FLD is asymptomatic and can lead to nonalcoholic fatty liver disease (NAFLD), in which too much fat is stored in liver cells. The good news is that liver disease can be halted or reversed if caught early enough.
NAFLD is the most common cause of chronic liver disease3 in American children and can progress to advanced fibrosis or cirrhosis. NAFLD in children is strongly associated with metabolic syndrome, greatly increasing the potential for future cardiovascular disease and diabetes mellitus.
Non-Invasive Liver Exam
Point-of-care examinations, monitoring and ongoing assessment of liver fat and stiffness as provided by FibroScan®, a rapid, non-invasive point of care examination, can cost-effectively identify individuals who are asymptomatic and undiagnosed for liver damage. It can also provide metrics for monitoring changes in liver fat due to lifestyle modification.
For pediatric patients, measurement of liver stiffness (LSM) and Controlled Attenuation Parameter (CAP™) by Vibration Controlled Transient Elastography (VCTE™) are best-in-class tools to be used as an aid in the clinical management of pediatric patients with liver disease. It is available with SmartExam capability on FibroScan®, models Compact 530, Mini+ 430, and Expert 630.
Keep in mind that the XL+ probe is not approved for use in children and spleen stiffness is also not approved in children. This means that even if the M+ probe is approved for LSM and CAP™ in children with a thoracic perimeter >= 75 cm it is not approved for SSM. Also, use of the M+ probe is not approved for patients under 14 years old.
Prevention and Lifestyle Management
Obesity prevention and management efforts should include health care provider screening for BMI, food security and social determinants of health—such as lack of access to nutrient-rich foods–and increased access to evidence-based pediatric weight management programs and food assistance resources.

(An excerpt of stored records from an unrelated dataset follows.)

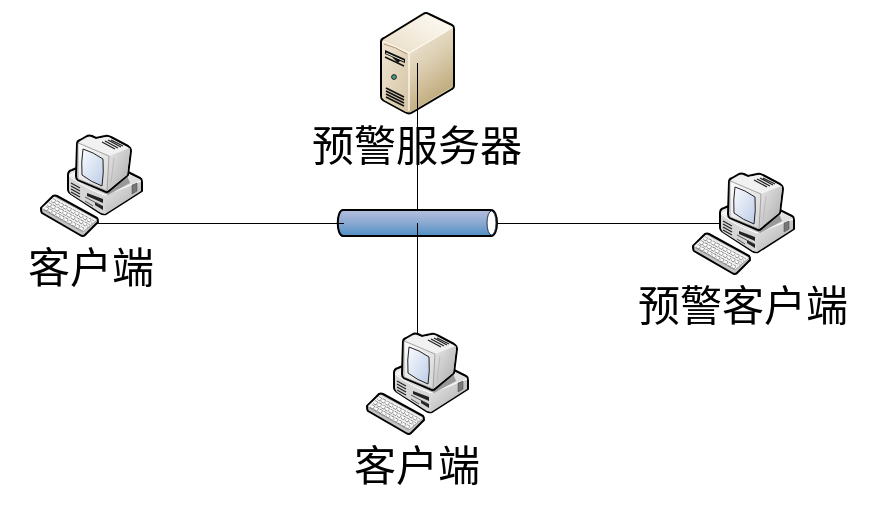
<!DOCTYPE html>
<html lang="zh-CN">
<head>
<meta charset="utf-8">
<title>预警网络拓扑</title>
<style>
:root { --paper: #fff; --ink: #000; }
* { box-sizing: border-box; }
html, body { margin: 0; overflow: hidden; background: var(--paper); }
.diagram { position: relative; width: 878px; height: 508px; overflow: hidden; background: var(--paper); }
.drawing { position: absolute; inset: 0; display: block; }
.label {
  position: absolute; margin: 0; transform: translate(-50%, -50%);
  font: 400 42px/1 "Noto Sans CJK SC", "Noto Sans CJK JP", sans-serif;
  color: var(--ink); white-space: nowrap;
}
.label-server { left: 417px; top: 143px; }
.label-client-left { left: 91px; top: 265px; }
.label-client-bottom { left: 417px; top: 463px; }
.label-alert-client { left: 743px; top: 303px; }
.link { stroke: var(--ink); stroke-width: 1; shape-rendering: crispEdges; }
.outline { stroke: var(--ink); stroke-width: 2; stroke-linejoin: round; }
</style>
</head>
<body>
<main class="diagram">
  <svg class="drawing" width="878" height="508" viewBox="0 0 878 508" role="img" aria-label="预警服务器与客户端通过总线连接">
    <defs>
      <linearGradient id="bus-fill" x1="0" y1="0" x2="0" y2="1">
        <stop offset="0" stop-color="#b4bede"/><stop offset=".45" stop-color="#8fabd3"/><stop offset="1" stop-color="#4f8fc4"/>
      </linearGradient>
      <linearGradient id="tower-front" x1="0" y1="0" x2="1" y2="1">
        <stop offset="0" stop-color="#f0e5d2"/><stop offset="1" stop-color="#d3c3a2"/>
      </linearGradient>
      <linearGradient id="tower-side" x1="0" y1="0" x2=".4" y2="1">
        <stop offset="0" stop-color="#f3ebdd"/><stop offset=".5" stop-color="#dccfb2"/><stop offset="1" stop-color="#bda777"/>
      </linearGradient>
      <linearGradient id="tower-top" x1="0" y1="1" x2="1" y2="0">
        <stop offset="0" stop-color="#e9dcc4"/><stop offset="1" stop-color="#fffdf9"/>
      </linearGradient>
      <linearGradient id="shell-light" x1="0" y1="0" x2="1" y2="1">
        <stop offset="0" stop-color="#fff"/><stop offset="1" stop-color="#d2d2d2"/>
      </linearGradient>
      <linearGradient id="shell-dark" x1="0" y1="0" x2="1" y2="1">
        <stop offset="0" stop-color="#e9e9e9"/><stop offset="1" stop-color="#a9a9a9"/>
      </linearGradient>
      <linearGradient id="screen-glass" x1="0" y1="0" x2="1" y2="1">
        <stop offset="0" stop-color="#fafcff"/><stop offset="1" stop-color="#bccce6"/>
      </linearGradient>

      <g id="computer">
        <g id="case">
          <path class="outline" fill="#e4e4e4" d="M28 41Q28 37 32 36L60 24L100 44Q102 45 102 48V57L66 80Q63 81 60 79L31 60Q28 58 28 55Z"/>
          <path fill="url(#shell-light)" d="M29 41L58 27L101 46L66 61Z"/>
          <path fill="#d6d6d6" d="M29 42L65 61V80L61 79L31 60Q29 58 29 55Z"/>
          <path fill="url(#shell-dark)" d="M65 61L101 47V57L65 80Z"/>
          <path fill="none" stroke="#fff" d="M29 42Q46 55 65 61L101 47"/>
          <path fill="none" stroke="#222" stroke-width="1.2" d="M31 49L40 54M31 52L40 57M31 55L40 60M31 58L40 63"/>
          <path fill="#222" d="M47 59L63 65V69L47 62ZM55 68L63 72V76L55 71Z"/>
          <path fill="none" stroke="#555" d="M45 63L62 72M45 67L53 72"/>
          <path fill="#777" stroke="#444" stroke-width=".5" d="M92 51L97 49V57L92 60Z"/>
        </g>
        <g id="monitor">
          <path fill="#999" d="M38 46L68 61L90 49L86 39Z"/>
          <path class="outline" fill="#e2e2e2" d="M37 10Q37 7 40 6L47 2Q49 1 52 2L56 4L65 2Q68 1 71 3L88 12Q91 14 91 17L88 41L69 57Q67 59 64 57L38 46Q36 45 36 42Z"/>
          <path fill="url(#shell-dark)" d="M69 22L90 14L87 41L67 57Z"/>
          <path fill="#f1f1f1" d="M39 8L49 3L56 5L68 3L89 14L69 22Z"/>
          <path fill="url(#shell-light)" stroke="#888" stroke-width=".7" d="M38 9L69 22L67 57L38 45Z"/>
          <path fill="none" stroke="#222" stroke-width="1.3" d="M62 8L75 15M65 7L78 14M68 6L81 13M71 6L83 12"/>
          <path fill="url(#screen-glass)" stroke="#222" d="M43 15Q53 18 63 25Q64 39 62 52Q51 48 42 41Q41 28 43 15Z"/>
          <path fill="none" stroke="#bbb" d="M74 24L71 49"/>
        </g>
        <g id="keyboard">
          <path class="outline" fill="#c5c5c5" d="M1 74L13 62Q15 61 17 62L57 84Q58 85 58 88L45 101Q43 103 40 101L2 79Q1 78 1 74Z"/>
          <path fill="#f5f5f5" d="M2 74L14 63L57 86L43 98Z"/>
          <path fill="none" stroke="#777" stroke-width="4" stroke-dasharray="3.5 1" d="M12 66L53 88M8 70L49 92M5 74L44 96"/>
          <path fill="none" stroke="#fff" stroke-width="2.6" stroke-dasharray="3 1.5" d="M12 66L53 88M8 70L49 92M5 74L44 96"/>
          <path fill="none" stroke="#888" stroke-width=".7" d="M2 75L43 98L57 86"/>
        </g>
      </g>

      <g id="server">
        <path class="outline" fill="#d8caad" d="M381 42Q381 39 384 38L423 14Q426 12 429 14L452 25Q454 26 454 29V86Q454 88 452 89L413 112Q409 115 405 112L383 100Q381 99 381 96Z"/>
        <path fill="url(#tower-top)" d="M383 40L426 14L453 27L409 53Z"/>
        <path fill="url(#tower-front)" d="M382 41L409 53V112L406 112L384 100Q382 98 382 96Z"/>
        <path fill="url(#tower-side)" d="M409 53L453 27V86L412 111L409 112Z"/>
        <path fill="none" stroke="#fffaf0" stroke-width="1.3" d="M383 41L409 53L452 28M409 53V111"/>
        <path fill="none" stroke="#b59272" d="M384 44Q396 47 407 54"/>
        <path fill="#111" d="M385 50L405 59V63L400 61L398 63L392 57L385 54Z"/>
        <path fill="none" stroke="#f3eadb" d="M386 53L404 61"/>
        <path fill="none" stroke="#111" stroke-width="1.4" d="M385 57L404 66"/>
        <circle cx="394" cy="77" r="2.4" fill="#45a083" stroke="#222"/>
        <path fill="none" stroke="#111" stroke-width="1.8" d="M386 88L404 97M386 91L404 100M386 94L404 103M386 97L404 106"/>
      </g>
    </defs>

    <g id="clients">
      <line class="link" x1="417.5" y1="236" x2="417.5" y2="338"/>
      <line class="link" x1="497" y1="223.5" x2="730" y2="223.5"/>
      <line class="link" x1="94" y1="223.5" x2="338" y2="223.5"/>
      <use href="#computer" x="40" y="134"/>
      <use href="#computer" x="692" y="172"/>
      <use href="#computer" x="366" y="332"/>
    </g>
    <use href="#server"/>

    <g id="bus">
      <path class="outline" fill="url(#bus-fill)" d="M343 210H491C499 210 499 236 491 236H343C336 236 336 210 343 210Z"/>
      <ellipse cx="491.5" cy="223" rx="4.5" ry="12" fill="#fff" stroke="#26334f"/>
    </g>
    <g id="connectors">
      <line class="link" x1="417.5" y1="63" x2="417.5" y2="210"/>
      <line class="link" x1="417.5" y1="223" x2="417.5" y2="237"/>
      <line class="link" x1="337" y1="223.5" x2="344" y2="223.5"/>
    </g>
  </svg>

  <p class="label label-server">预警服务器</p>
  <p class="label label-client-left">客户端</p>
  <p class="label label-alert-client">预警客户端</p>
  <p class="label label-client-bottom">客户端</p>
</main>
</body>
</html>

Studies suggest that about 1 in 104 children and adolescents have fatty liver, with or without inflammation. It’s important to intervene early to prevent further weight gain and liver inflammation. In adults, FLD is a growing reason for liver transplant and, in some instances, liver cancer.
With pediatric patients, it’s important to avoid discussion about diets and calories, and focus instead on improving health and achieving lifestyle goals, such as eating more vegetables and getting more exercise.